Workers in the road transport industry, and particularly truck drivers, are at increased risk of chronic diseases. Innovative health promotion strategies involving technologies such as social media may engage this “hard-to-reach” group. There is a paucity of evidence for the efficacy of social media technologies for health promotion in the Australian transport industry.

Objective:

This study analyzed qualitative data from interviews and focus group discussions to evaluate a social media health promotion intervention, the Truckin’ Healthy Facebook webpage, in selected Australian transport industry workplaces.

Methods:

We engaged 5 workplace managers and 30 truck drivers from 6 transport industry organizations in developing workplace health promotion strategies, including a social media intervention, within a Participatory Action Research approach. Mixed methods, including a pre- and postintervention manager survey, truck driver survey, key informant semistructured interviews, truck driver focus groups, and focused observation, were used to evaluate the social media intervention. We asked questions about workplace managers’ and truck drivers’ opinions, engagement, and satisfaction with the intervention. This paper focuses on qualitative data.

Results:

Of the workplace managers who reported implementing the social media intervention at their workplace, all (3/3, 100%) reported satisfaction with the intervention and expressed a keen interest in learning more about social media and how it may be used for workplace health promotion and other purposes. Truck drivers were poorly engaged with the intervention because (1) many believed they were the “wrong age” and lacked the necessary skills; (2) the cost of smartphone technology was prohibitive; (3) they confined their use of social media to nonwork-related purposes; and (4) many workplaces had “no Facebook” policies.

Conclusions:

The use of social media as a health promotion intervention in transport industry workplaces has potential. Workplace interventions using social media can benefit from a Participatory Action Research approach. Involving managers and workers in the design of social media health promotion interventions and developing strategies to support and deliver the interventions helps to facilitate their success. The workers’ profile, including their age and familiarity with social media, and work, workplace, and family context is important to consider in this process. Much more research needs to be undertaken to better understand the effective use of social media to engage “hard-to-reach” groups.


 Citation

Please cite as:

Sendall MC, McCosker LK, Crane P, Rowland B, Fleming M, Biggs HC

Using Facebook for Health Promotion in “Hard-to-Reach” Truck Drivers: Qualitative Analysis

Journal of Medical Internet Research. (forthcoming/in press)

DOI: 10.2196/jmir.9689

URL: https://preprints.jmir.org/preprint/9689

PMID: 30389653

PMCID: 6238102

© The authors. All rights reserved.
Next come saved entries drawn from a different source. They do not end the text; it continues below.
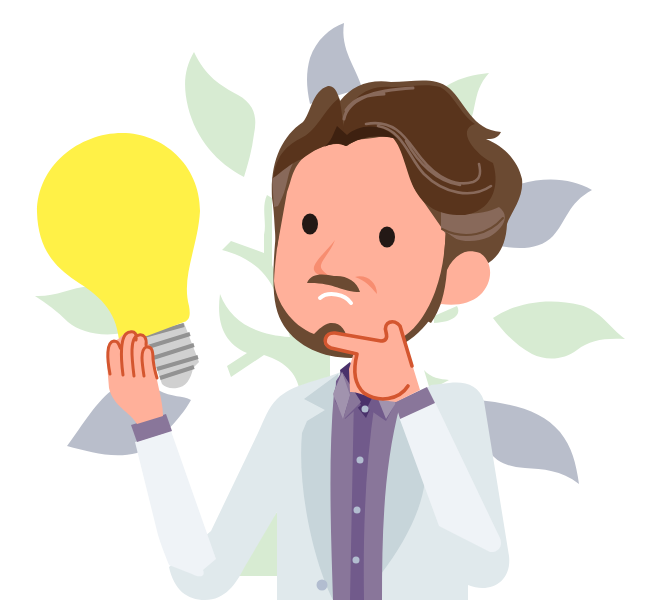
<!DOCTYPE html>
<html lang="en">
<head>
<meta charset="utf-8">
<title>Thinking man with a light bulb</title>
<style>
:root{--paper:#fff;--leaf:#d7ebd2;--leaf-grey:#b9becb;--coat:#e0e9ec;--coat-light:#eff3f7;--lapel:#c7d5da;--shirt:#89769a;--shirt-dark:#715a8b;--collar:#a193ae;--collar-deep:#4a316b;--skin:#ffb09a;--skin-shade:#f78d70;--outline:#d4562f;--hair:#6b4a32;--hair-dark:#59341c;--hair-deep:#3e2110;--hair-light:#88695a;--bulb:#fff147;--metal:#d0d0d0;--metal-dark:#929292;--button:#b2bdd0;--eye:#231815}
html,body{margin:0;background:var(--paper)}
.canvas{position:relative;width:660px;height:600px;overflow:hidden;background:var(--paper)}
.canvas svg{display:block}
.leaf{fill:var(--leaf)}
.leaf-grey{fill:var(--leaf-grey)}
.coat{fill:var(--coat)}
.coat-light{fill:var(--coat-light)}
.lapel{fill:var(--lapel)}
.shirt{fill:var(--shirt)}
.shirt-dark{fill:var(--shirt-dark)}
.collar{fill:var(--collar)}
.collar-deep{fill:var(--collar-deep)}
.skin{fill:var(--skin)}
.skin-shade{fill:var(--skin-shade)}
.finger-line{fill:none;stroke:var(--outline);stroke-width:3;stroke-linecap:round;stroke-linejoin:round}
.hair{fill:var(--hair)}
.hair-dark{fill:var(--hair-dark)}
.hair-deep{fill:var(--hair-deep)}
.hair-light{fill:var(--hair-light)}
.strand{fill:none;stroke:var(--hair-light);stroke-width:3;stroke-linecap:round}
.bulb{fill:var(--bulb)}
.metal{fill:var(--metal)}
.thread{fill:none;stroke:var(--metal-dark);stroke-width:4}
.button{fill:var(--button)}
.eye{fill:var(--eye)}
.mouth{fill:none;stroke:var(--paper);stroke-width:4;stroke-linecap:round}
</style>
</head>
<body>
<main class="canvas">
<svg width="660" height="600" viewBox="0 0 660 600" role="img" aria-label="A bearded man in a pale coat holds a yellow light bulb and rests his chin on his hand, with a leafy plant behind him">

<g id="plant">
<path class="leaf" d="M194 52C205 76 221 86 238 95C256 105 257 119 254 134C252 150 248 164 244 177C217 163 196 139 188 107C183 86 184 69 194 52Z"/>
<path class="leaf" d="M489 73C458 76 438 87 425 108L464 132C479 114 470 94 489 73Z"/>
<path class="leaf" d="M493 318C518 301 552 298 580 305C600 310 610 328 625 339C604 338 590 340 577 350C564 360 546 361 532 354C516 345 504 333 493 318Z"/>
<path class="leaf" d="M35 296C55 297 70 288 90 286L128 306L123 333C100 337 80 332 68 322C57 311 46 303 35 296Z"/>
<path class="leaf-grey" d="M344 23C330 28 316 40 310 58C306 72 306 86 310 104L362 88C356 67 340 50 344 23Z"/>
<path class="leaf-grey" d="M592 190C573 179 548 176 520 184L496 245C517 250 540 250 553 236C566 222 568 203 592 190Z"/>
<path class="leaf-grey" d="M67 446C82 426 97 400 115 388L158 390C172 398 183 395 191 400C180 420 155 445 137 453C113 459 90 452 67 446Z"/>
<path class="leaf-grey" d="M478 400C517 404 543 412 560 432C572 447 576 463 579 484C561 470 543 469 525 468C508 467 496 462 488 450Z"/>
<path class="leaf" d="M267 195L272 198V265L290 305L290 330L330 352V400L300 395C299 376 287 362 264 355L231 377L227 366L247 353C225 343 216 325 220 294C231 323 257 335 290 337L278 300C270 273 250 257 222 250L231 241L264 253V235C267 222 261 208 267 195Z"/>
<path class="leaf" d="M424 370C431 378 440 379 449 380L430 390ZM434 316L457 306C462 315 453 322 434 323Z"/>
<path class="leaf" d="M277 512C263 530 247 552 238 576H277Z"/>
</g>

<g id="coat-and-shirt">
<path class="coat" d="M341 372C315 382 293 384 277 399C268 408 264 420 258 433L211 531L169 567C174 590 187 600 205 600C225 600 236 584 244 568L277 512V600H468V585C490 594 512 582 509 556L484 401C479 385 465 381 449 383L431 385L402 405L370 390Z"/>
<path class="lapel" d="M307 421L325 410L304 399L338 374L350 600H333C314 563 297 489 302 433Z"/>
<path class="lapel" d="M393 402L425 480C422 510 404 544 381 574V600H365Z"/>
<path class="shirt" d="M341 372L334 392C328 460 331 535 333 600H382C382 529 384 466 400 405L375 388Z"/>
<path class="shirt-dark" d="M354 396L350 600H364C363 533 365 468 375 401L365 395Z"/>
<path class="collar-deep" d="M340 370L350 362L374 400L366 418L343 389Z"/>
<path class="shirt-dark" d="M336 381L342 372L361 405L345 419L335 401Z"/>
<path class="collar" d="M342 372L351 393L343 419L333 394Z"/>
<path class="shirt" d="M342 372L361 402L343 420L350 395Z"/>
<path class="shirt-dark" d="M373 396L398 398L386 421L367 408Z"/>
<path class="collar" d="M376 394L399 398L386 419Z"/>
<g id="buttons" class="button">
<circle cx="365" cy="409" r="3.5"/><circle cx="360" cy="460" r="3.5"/><circle cx="357" cy="510" r="3.5"/><circle cx="356" cy="560" r="3.5"/><circle cx="322" cy="585" r="5.5"/>
</g>
</g>

<g id="bulb-arm">
<path class="coat-light" d="M135 442L171 431L216 559L203 570C206 577 199 578 192 574L169 565C165 555 161 545 158 535Z"/>
<path class="shirt" d="M131 425L166 414L172 431L137 442Z"/>
</g>

<g id="light-bulb">
<path class="metal" d="M140 334L184 323L199 362L193 368C191 380 185 387 177 388C170 389 165 387 162 384L150 350Z"/>
<path class="thread" d="M144 336L184 325M148 347L190 334M153 358L194 345M157 369L198 357M160 378L194 367"/>
<path class="bulb" d="M122 133C79 133 37 166 37 212C38 249 55 267 76 281C98 295 116 309 119 340L147 336L184 322C191 320 190 312 189 306C181 276 198 247 200 211C200 165 163 133 122 133Z"/>
</g>

<g id="bulb-hand">
<path class="skin" d="M108 376C107 355 107 342 114 340C118 341 120 337 124 334C130 328 136 331 137 335C142 333 146 337 146 343C153 345 153 355 154 362C156 381 163 400 163 416L137 424C130 412 113 406 109 388Z"/>
<path class="finger-line" d="M110 374C107 359 106 342 114 341C120 341 119 348 121 349M123 375C121 360 119 333 130 332C135 331 137 334 136 340M134 376C132 360 129 336 139 335C144 334 147 338 146 345M144 376C142 363 140 350 146 347C152 346 153 351 153 359C154 367 155 372 157 378"/>
</g>

<g id="head">
<path class="hair" d="M276 232C271 287 273 309 284 326C304 356 348 366 388 351C419 340 440 314 449 276L488 252L500 190L420 120L300 130Z"/>
<path class="skin" d="M298 150C318 136 352 146 401 132L446 205C446 234 446 262 435 292C425 318 413 332 398 340L348 345C347 329 340 322 330 323C323 325 319 329 314 334C291 325 276 302 274 281C275 255 282 214 285 196Z"/>
<path class="hair" d="M272 198C270 163 281 137 303 122C311 113 312 91 328 86C335 85 338 94 340 101C352 86 369 79 391 82C413 82 434 76 449 88C465 102 472 130 501 132C498 139 491 139 486 139C504 146 518 161 522 179C524 198 511 212 507 224C506 246 498 258 485 265L446 234L414 188L397 138C374 134 359 137 347 146C336 140 319 147 306 155C291 169 292 180 287 192L277 248C274 233 275 216 272 198Z"/>
<path class="hair-light" d="M272 178C279 171 285 164 295 160C286 173 289 187 278 206L274 207Z"/>
<path class="hair-light" d="M441 212C463 216 486 214 499 207C511 216 503 229 489 237C471 245 450 241 441 228Z"/>
<path class="strand" d="M442 229C466 241 489 234 503 218" style="stroke:var(--hair);stroke-width:2"/>
<path class="hair-dark" d="M273 178C277 154 286 146 303 137C318 129 323 111 339 98C343 112 341 123 347 133L346 146C333 140 316 148 302 159C290 163 281 173 273 178Z"/>
<path class="hair-dark" d="M343 131C345 102 364 84 392 87C410 87 426 83 440 87C454 94 460 114 475 124C455 130 476 155 493 163C501 189 490 211 465 215C441 216 424 208 414 188C406 172 403 149 393 138C374 132 357 138 346 146Z"/>
<path class="hair-deep" d="M324 147C332 141 333 134 337 126L347 135C360 123 384 123 397 139C376 134 361 137 346 146C339 142 332 143 324 147Z"/>
<path class="strand" d="M344 119C348 99 372 90 413 88M346 110C356 96 369 95 384 94"/>
<path class="strand" d="M366 124C397 118 408 142 421 158C437 178 456 187 473 182C481 179 481 172 479 164M378 126C403 130 409 158 424 174C444 194 472 199 491 186M406 141C418 163 437 182 460 185" style="stroke-width:2.6"/>
<path class="skin" d="M443 275C446 256 464 247 480 253C494 262 493 283 480 295C470 304 456 306 441 304C430 323 433 310 443 275Z"/>
<path class="hair" d="M446 232L443 270C440 286 432 307 423 319L431 323C440 310 445 295 447 270C452 259 460 252 472 250Z"/>
<ellipse class="eye" cx="310" cy="224" rx="8" ry="10.5"/>
<ellipse class="eye" cx="387" cy="237" rx="8" ry="10.5"/>
<path class="skin-shade" d="M335 240C326 252 312 263 314 270C316 276 324 276 330 277C325 272 320 270 321 265C323 258 331 251 335 240Z"/>
<path class="skin-shade" d="M355 277C366 274 377 282 377 294C370 286 366 281 355 277Z"/>
<path class="hair" d="M307 283C311 272 325 274 334 276C346 275 357 281 360 292C342 292 333 282 307 283Z"/>
<path class="mouth" d="M320 298C328 291 345 294 351 303"/>
</g>

<g id="chin-hand">
<path class="coat-light" d="M399 417L435 402L499 536C504 545 499 553 490 552L439 526Z"/>
<path class="shirt" d="M395 402L427 387L435 403L400 419Z"/>
<path class="skin" d="M354 352L327 347C321 342 325 332 334 333L383 340L386 333C382 322 393 316 401 324L412 364L420 390L396 402C374 400 357 391 350 392L349 369Z"/>
<path class="finger-line" d="M412 366L400 326C394 318 383 322 386 332C388 339 385 341 381 341L335 333C325 332 321 344 331 348L357 354C353 370 354 384 364 393C379 403 399 400 408 386" style="stroke-width:3.6"/>
</g>

</svg>
</main>
</body>
</html>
This is a privileged document currently under peer-review/community review (or an accepted/rejected manuscript). Authors have provided JMIR Publications with an exclusive license to publish this preprint on it's website for review and ahead-of-print citation purposes only. While the final peer-reviewed paper may be licensed under a cc-by license on publication, at this stage authors and publisher expressively prohibit redistribution of this draft paper other than for review purposes.